WORK REQUIRED
Search the records below for "phone" and copy every line it turns up in.

SOURCE RECORDS
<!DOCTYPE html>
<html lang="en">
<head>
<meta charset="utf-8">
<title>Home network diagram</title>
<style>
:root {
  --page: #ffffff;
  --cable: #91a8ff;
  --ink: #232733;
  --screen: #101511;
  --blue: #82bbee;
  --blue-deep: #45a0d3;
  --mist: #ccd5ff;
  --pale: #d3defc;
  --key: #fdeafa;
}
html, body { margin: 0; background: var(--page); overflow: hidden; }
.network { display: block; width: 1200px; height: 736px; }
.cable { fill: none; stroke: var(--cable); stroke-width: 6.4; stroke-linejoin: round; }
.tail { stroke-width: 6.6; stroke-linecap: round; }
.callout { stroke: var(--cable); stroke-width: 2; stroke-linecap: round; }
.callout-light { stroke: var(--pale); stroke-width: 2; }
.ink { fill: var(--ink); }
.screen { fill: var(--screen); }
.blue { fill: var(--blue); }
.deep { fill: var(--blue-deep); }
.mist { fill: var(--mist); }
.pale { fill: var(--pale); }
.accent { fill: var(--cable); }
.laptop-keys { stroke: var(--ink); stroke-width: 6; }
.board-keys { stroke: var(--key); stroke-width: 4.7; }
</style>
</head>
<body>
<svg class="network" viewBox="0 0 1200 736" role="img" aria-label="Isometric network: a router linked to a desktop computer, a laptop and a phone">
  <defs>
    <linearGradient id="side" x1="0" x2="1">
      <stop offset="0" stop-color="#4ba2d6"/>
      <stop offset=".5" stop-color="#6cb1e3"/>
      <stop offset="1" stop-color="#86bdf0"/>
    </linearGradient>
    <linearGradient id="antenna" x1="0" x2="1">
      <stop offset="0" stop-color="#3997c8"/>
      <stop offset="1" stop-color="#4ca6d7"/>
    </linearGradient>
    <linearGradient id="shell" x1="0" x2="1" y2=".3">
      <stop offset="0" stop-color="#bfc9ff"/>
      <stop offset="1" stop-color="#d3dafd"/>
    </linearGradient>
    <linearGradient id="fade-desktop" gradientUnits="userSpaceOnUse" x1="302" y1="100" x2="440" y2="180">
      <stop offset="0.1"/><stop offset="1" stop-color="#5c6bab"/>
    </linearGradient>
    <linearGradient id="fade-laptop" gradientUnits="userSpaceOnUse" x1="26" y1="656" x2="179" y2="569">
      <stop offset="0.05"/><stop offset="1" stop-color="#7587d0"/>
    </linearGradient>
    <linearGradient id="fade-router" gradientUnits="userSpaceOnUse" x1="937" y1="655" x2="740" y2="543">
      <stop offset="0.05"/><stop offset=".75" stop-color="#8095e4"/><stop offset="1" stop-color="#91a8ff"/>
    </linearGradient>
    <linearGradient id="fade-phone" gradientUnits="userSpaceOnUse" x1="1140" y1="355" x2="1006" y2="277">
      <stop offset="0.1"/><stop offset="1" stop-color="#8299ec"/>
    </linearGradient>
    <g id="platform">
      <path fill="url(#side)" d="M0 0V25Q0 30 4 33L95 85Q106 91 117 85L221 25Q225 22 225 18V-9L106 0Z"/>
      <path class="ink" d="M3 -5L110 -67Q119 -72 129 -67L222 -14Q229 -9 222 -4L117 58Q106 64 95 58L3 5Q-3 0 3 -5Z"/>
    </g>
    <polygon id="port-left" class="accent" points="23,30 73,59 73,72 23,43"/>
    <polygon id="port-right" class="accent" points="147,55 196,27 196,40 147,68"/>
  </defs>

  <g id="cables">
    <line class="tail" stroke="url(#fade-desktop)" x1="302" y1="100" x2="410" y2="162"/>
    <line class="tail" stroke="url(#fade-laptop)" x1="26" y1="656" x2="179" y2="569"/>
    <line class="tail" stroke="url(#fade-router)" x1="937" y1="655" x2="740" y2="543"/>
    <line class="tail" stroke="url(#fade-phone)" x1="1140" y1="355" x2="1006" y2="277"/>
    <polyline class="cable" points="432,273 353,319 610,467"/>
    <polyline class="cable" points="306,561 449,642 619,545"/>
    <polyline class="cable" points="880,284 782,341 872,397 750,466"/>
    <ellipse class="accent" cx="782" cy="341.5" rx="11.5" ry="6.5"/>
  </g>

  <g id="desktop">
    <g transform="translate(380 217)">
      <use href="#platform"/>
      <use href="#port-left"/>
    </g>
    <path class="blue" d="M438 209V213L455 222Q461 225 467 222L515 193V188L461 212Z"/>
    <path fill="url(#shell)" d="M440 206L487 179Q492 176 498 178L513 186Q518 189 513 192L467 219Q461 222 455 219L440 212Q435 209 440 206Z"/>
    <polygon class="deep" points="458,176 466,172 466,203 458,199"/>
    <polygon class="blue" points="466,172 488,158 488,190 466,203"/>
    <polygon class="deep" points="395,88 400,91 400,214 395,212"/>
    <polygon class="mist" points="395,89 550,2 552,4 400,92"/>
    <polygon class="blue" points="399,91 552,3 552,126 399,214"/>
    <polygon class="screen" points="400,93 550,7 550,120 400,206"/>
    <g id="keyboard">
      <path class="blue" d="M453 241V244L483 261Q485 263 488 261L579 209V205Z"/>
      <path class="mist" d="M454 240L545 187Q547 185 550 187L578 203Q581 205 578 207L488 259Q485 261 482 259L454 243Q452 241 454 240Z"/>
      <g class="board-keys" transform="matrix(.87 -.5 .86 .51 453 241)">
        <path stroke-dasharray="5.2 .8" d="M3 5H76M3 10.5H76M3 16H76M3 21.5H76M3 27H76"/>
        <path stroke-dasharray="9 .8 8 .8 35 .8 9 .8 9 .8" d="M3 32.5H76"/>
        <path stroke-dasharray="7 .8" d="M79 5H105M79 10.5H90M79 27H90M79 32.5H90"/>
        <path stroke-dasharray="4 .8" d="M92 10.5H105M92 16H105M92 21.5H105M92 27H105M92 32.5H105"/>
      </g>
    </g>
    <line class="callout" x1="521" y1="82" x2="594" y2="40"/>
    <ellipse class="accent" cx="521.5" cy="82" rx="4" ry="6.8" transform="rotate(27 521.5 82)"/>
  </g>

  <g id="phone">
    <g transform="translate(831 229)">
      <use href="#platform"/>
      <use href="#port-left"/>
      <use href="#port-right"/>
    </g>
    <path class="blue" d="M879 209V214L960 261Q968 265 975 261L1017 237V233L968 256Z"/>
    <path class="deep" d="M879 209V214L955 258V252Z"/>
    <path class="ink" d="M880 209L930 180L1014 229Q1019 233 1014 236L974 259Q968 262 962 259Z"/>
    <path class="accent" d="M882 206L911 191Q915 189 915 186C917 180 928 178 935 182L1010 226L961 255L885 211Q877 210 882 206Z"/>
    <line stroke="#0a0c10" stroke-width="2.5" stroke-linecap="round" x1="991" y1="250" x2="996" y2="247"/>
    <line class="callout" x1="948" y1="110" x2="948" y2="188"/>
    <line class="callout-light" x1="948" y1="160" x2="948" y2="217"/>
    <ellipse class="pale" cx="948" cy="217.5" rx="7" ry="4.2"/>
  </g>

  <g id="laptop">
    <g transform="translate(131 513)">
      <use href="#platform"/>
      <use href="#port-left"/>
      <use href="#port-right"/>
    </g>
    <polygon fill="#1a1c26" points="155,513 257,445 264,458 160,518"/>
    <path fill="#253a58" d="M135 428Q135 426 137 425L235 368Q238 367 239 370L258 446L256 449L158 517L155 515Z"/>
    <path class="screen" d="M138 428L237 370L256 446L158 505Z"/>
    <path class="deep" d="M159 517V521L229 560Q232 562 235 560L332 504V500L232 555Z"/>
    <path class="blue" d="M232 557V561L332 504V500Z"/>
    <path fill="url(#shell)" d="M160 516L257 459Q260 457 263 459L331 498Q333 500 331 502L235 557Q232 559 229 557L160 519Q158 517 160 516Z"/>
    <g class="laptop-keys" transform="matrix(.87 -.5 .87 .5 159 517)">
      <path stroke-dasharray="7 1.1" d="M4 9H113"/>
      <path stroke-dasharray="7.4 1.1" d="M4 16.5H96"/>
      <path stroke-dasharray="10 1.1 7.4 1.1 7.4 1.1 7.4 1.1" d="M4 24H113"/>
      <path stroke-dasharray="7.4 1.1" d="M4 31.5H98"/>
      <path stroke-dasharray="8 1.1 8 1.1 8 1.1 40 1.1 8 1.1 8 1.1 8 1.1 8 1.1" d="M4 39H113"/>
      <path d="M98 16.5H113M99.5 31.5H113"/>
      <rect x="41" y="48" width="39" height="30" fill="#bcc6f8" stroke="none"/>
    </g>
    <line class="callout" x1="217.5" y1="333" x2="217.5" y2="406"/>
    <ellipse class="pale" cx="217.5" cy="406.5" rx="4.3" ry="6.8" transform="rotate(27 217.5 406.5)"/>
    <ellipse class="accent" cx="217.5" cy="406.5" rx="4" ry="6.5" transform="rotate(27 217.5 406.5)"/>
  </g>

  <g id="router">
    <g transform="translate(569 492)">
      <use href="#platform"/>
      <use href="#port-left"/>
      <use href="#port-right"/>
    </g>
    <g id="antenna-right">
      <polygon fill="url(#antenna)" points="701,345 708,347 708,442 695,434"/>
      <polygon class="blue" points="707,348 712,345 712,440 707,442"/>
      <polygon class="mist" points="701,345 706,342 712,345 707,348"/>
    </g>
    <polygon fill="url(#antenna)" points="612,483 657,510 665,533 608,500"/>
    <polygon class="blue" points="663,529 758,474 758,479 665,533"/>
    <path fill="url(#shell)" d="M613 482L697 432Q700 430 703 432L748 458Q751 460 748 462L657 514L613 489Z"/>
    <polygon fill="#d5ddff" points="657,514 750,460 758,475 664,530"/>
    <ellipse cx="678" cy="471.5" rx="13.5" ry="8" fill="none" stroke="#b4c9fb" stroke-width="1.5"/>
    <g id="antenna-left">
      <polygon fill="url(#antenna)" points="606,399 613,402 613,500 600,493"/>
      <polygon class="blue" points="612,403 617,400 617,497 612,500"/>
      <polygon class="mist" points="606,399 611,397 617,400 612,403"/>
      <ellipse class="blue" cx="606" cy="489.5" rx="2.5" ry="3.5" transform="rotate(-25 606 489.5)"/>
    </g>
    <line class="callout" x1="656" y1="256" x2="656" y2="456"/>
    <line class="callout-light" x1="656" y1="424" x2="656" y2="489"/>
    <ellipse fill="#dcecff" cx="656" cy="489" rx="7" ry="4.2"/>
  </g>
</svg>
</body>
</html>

RESULT OF THE EXERCISE
<svg class="network" viewBox="0 0 1200 736" role="img" aria-label="Isometric network: a router linked to a desktop computer, a laptop and a phone">
    <linearGradient id="fade-phone" gradientUnits="userSpaceOnUse" x1="1140" y1="355" x2="1006" y2="277">
    <line class="tail" stroke="url(#fade-phone)" x1="1140" y1="355" x2="1006" y2="277"/>
  <g id="phone">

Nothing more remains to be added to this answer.